-- Exercise details --
Across the entries that follow, count the lines with the string "right" and reply with that count alone.

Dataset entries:
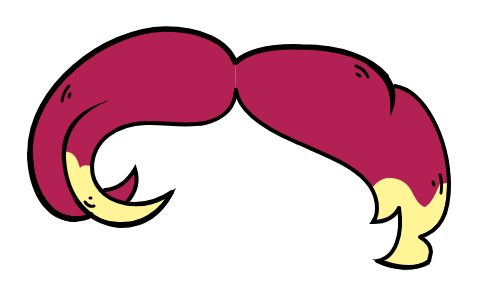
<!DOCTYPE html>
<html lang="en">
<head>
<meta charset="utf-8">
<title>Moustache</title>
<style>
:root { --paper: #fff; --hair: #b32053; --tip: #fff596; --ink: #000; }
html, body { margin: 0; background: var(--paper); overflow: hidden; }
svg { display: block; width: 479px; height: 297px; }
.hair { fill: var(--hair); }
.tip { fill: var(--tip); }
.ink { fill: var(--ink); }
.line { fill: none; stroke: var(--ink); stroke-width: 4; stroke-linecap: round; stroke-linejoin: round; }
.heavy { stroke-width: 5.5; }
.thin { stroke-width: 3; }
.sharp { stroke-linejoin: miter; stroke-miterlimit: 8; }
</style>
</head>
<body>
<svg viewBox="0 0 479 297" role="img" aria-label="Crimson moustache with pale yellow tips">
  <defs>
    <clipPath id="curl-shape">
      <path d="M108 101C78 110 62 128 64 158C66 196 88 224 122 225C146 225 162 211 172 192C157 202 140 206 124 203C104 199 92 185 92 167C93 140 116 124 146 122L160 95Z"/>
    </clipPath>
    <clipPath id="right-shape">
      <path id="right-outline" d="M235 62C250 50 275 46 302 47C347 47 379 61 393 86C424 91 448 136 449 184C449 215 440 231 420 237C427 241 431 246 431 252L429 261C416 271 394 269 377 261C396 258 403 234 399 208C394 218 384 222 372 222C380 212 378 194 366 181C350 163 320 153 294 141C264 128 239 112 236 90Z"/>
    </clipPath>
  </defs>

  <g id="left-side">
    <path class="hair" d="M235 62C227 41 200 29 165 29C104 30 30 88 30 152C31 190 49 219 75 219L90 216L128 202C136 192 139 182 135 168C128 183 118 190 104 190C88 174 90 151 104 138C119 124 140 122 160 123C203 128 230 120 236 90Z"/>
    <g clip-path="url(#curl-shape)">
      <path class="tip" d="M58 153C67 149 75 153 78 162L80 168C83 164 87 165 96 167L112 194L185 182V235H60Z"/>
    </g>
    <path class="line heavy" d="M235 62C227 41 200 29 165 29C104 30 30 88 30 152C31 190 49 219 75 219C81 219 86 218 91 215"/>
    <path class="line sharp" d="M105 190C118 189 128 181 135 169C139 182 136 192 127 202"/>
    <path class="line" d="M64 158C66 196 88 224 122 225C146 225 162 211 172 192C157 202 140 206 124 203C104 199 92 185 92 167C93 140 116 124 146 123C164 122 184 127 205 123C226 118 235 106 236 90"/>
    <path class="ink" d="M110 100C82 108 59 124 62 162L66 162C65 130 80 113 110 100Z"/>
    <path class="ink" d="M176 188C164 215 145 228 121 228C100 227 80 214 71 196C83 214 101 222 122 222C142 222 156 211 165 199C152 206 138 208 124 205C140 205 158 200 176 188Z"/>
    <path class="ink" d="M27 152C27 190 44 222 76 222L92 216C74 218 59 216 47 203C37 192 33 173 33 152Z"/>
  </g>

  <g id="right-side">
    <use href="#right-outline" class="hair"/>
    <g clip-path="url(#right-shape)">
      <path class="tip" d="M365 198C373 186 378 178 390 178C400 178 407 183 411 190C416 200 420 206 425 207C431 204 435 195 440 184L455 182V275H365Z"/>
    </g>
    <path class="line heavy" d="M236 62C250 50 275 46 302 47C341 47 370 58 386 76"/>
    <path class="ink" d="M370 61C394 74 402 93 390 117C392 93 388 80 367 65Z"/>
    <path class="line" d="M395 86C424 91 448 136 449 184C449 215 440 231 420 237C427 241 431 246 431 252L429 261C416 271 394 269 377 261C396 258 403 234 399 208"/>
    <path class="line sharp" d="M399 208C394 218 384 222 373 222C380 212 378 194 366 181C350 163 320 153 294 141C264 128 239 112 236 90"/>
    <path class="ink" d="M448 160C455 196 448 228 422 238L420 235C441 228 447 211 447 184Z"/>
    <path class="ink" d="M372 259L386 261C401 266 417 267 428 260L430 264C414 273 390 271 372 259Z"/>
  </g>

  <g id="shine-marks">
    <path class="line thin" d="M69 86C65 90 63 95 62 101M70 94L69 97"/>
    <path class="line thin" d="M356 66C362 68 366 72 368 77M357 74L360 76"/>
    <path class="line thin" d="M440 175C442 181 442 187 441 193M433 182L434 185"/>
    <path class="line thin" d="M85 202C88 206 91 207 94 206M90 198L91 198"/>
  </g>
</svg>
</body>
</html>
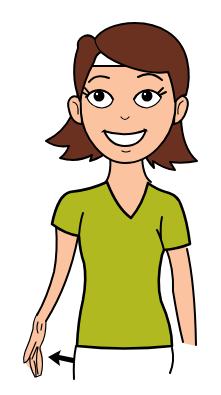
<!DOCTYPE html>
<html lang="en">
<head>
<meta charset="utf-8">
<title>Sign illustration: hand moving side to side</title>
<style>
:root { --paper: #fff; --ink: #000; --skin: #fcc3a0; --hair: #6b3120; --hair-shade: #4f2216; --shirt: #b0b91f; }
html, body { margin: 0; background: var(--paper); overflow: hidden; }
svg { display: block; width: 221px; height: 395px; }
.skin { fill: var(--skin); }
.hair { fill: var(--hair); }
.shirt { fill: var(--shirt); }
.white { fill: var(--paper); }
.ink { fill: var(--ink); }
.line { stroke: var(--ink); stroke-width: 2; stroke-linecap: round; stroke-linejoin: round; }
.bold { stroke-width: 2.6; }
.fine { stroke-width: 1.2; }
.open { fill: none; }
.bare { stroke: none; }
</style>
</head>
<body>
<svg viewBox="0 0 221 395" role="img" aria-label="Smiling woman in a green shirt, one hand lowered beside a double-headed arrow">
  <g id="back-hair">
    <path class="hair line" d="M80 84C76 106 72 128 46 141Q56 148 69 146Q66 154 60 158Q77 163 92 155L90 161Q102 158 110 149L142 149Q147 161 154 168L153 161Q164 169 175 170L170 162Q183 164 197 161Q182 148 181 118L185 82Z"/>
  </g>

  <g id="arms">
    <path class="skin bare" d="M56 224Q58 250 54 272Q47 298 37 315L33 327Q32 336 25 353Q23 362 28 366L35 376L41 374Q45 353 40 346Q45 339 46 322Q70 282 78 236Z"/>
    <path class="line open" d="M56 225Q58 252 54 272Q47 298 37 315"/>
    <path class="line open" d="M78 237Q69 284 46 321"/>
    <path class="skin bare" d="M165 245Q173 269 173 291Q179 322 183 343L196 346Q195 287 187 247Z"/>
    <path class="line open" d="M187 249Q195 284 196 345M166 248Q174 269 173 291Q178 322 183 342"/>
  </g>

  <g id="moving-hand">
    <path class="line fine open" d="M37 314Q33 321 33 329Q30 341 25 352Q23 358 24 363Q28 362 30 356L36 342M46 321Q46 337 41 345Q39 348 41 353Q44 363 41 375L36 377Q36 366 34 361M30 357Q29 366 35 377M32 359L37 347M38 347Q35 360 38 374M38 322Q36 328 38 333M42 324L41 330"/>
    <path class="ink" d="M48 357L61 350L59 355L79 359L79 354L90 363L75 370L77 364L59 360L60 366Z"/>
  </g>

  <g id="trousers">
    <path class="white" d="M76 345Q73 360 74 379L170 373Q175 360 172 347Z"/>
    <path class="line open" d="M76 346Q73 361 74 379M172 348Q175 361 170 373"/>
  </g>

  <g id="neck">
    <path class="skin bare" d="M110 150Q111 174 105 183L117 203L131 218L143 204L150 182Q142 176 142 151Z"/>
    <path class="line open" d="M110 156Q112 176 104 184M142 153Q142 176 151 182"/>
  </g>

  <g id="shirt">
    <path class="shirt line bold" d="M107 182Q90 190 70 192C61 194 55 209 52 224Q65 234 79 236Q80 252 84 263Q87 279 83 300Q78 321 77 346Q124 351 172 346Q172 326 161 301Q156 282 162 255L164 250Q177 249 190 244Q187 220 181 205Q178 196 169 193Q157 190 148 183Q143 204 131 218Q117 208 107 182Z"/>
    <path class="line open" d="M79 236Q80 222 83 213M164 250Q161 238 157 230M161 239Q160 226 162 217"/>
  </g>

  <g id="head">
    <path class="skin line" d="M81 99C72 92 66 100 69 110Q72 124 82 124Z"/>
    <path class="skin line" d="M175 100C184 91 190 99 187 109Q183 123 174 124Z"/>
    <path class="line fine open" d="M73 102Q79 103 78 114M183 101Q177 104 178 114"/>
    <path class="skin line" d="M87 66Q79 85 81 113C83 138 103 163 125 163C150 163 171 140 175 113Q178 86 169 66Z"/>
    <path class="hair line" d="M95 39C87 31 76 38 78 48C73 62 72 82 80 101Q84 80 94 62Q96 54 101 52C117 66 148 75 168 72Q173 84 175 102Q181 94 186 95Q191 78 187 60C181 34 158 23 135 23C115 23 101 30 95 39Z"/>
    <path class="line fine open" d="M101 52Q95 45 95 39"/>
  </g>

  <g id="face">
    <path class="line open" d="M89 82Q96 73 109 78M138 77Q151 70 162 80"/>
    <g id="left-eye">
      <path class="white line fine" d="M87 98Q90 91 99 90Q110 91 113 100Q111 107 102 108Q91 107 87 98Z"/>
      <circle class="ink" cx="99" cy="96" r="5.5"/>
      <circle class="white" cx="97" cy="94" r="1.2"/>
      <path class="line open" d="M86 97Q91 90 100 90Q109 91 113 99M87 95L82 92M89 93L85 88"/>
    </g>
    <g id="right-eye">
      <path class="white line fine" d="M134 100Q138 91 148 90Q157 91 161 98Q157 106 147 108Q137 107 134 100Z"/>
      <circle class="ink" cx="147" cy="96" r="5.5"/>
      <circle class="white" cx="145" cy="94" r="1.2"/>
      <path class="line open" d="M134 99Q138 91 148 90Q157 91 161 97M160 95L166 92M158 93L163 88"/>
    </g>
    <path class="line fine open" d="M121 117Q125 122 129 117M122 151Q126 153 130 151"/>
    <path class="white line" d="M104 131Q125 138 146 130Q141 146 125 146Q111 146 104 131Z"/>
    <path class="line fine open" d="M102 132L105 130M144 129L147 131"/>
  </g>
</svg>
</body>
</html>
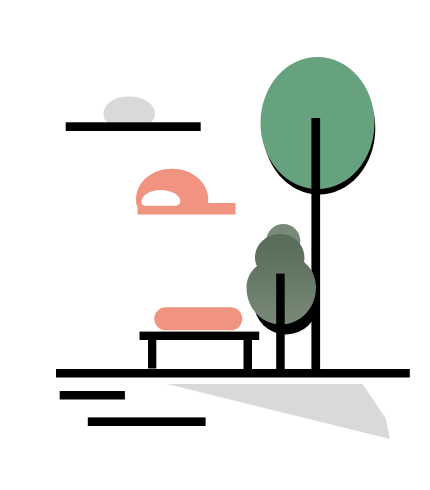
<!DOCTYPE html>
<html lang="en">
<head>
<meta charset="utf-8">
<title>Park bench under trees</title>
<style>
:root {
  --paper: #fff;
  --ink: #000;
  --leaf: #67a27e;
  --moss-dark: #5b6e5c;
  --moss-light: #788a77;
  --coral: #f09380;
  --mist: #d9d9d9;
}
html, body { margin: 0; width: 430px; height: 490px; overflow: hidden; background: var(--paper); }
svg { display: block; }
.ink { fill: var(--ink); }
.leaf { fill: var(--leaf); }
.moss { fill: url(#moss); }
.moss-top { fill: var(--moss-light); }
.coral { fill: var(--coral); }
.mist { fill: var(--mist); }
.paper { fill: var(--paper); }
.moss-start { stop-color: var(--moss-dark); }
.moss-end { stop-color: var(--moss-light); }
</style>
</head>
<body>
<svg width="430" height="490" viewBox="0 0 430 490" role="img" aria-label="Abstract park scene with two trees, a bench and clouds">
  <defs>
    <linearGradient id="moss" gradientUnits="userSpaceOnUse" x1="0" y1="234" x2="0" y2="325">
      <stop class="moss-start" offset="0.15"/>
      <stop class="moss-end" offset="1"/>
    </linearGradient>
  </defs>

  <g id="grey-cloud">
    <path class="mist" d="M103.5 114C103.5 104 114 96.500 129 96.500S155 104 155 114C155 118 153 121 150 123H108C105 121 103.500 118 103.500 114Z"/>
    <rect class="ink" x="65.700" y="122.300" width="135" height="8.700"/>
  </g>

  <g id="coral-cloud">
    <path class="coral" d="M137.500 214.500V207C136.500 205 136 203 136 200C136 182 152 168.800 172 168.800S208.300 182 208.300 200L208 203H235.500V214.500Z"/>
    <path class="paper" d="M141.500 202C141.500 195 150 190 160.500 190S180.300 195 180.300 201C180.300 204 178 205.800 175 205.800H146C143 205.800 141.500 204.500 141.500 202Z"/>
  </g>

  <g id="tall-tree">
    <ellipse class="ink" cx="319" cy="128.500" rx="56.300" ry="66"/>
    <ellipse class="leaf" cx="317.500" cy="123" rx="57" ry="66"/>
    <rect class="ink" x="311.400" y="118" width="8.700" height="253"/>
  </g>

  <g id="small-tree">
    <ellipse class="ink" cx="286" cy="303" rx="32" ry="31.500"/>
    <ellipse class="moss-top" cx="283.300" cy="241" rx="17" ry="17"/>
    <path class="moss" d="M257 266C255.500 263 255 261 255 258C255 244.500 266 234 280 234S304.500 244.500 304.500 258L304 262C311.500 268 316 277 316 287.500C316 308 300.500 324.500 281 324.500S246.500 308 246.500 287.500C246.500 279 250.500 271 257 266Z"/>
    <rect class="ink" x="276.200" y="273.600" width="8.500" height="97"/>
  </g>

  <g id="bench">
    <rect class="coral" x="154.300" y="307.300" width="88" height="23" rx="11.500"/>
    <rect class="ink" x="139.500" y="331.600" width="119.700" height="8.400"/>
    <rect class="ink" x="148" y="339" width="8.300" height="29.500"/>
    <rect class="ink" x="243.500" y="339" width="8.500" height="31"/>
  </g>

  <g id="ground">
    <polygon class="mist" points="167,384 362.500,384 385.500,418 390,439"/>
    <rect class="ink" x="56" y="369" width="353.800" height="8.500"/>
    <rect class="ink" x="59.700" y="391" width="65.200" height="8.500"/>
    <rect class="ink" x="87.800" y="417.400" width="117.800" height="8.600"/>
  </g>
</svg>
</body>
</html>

-- Written answer --
6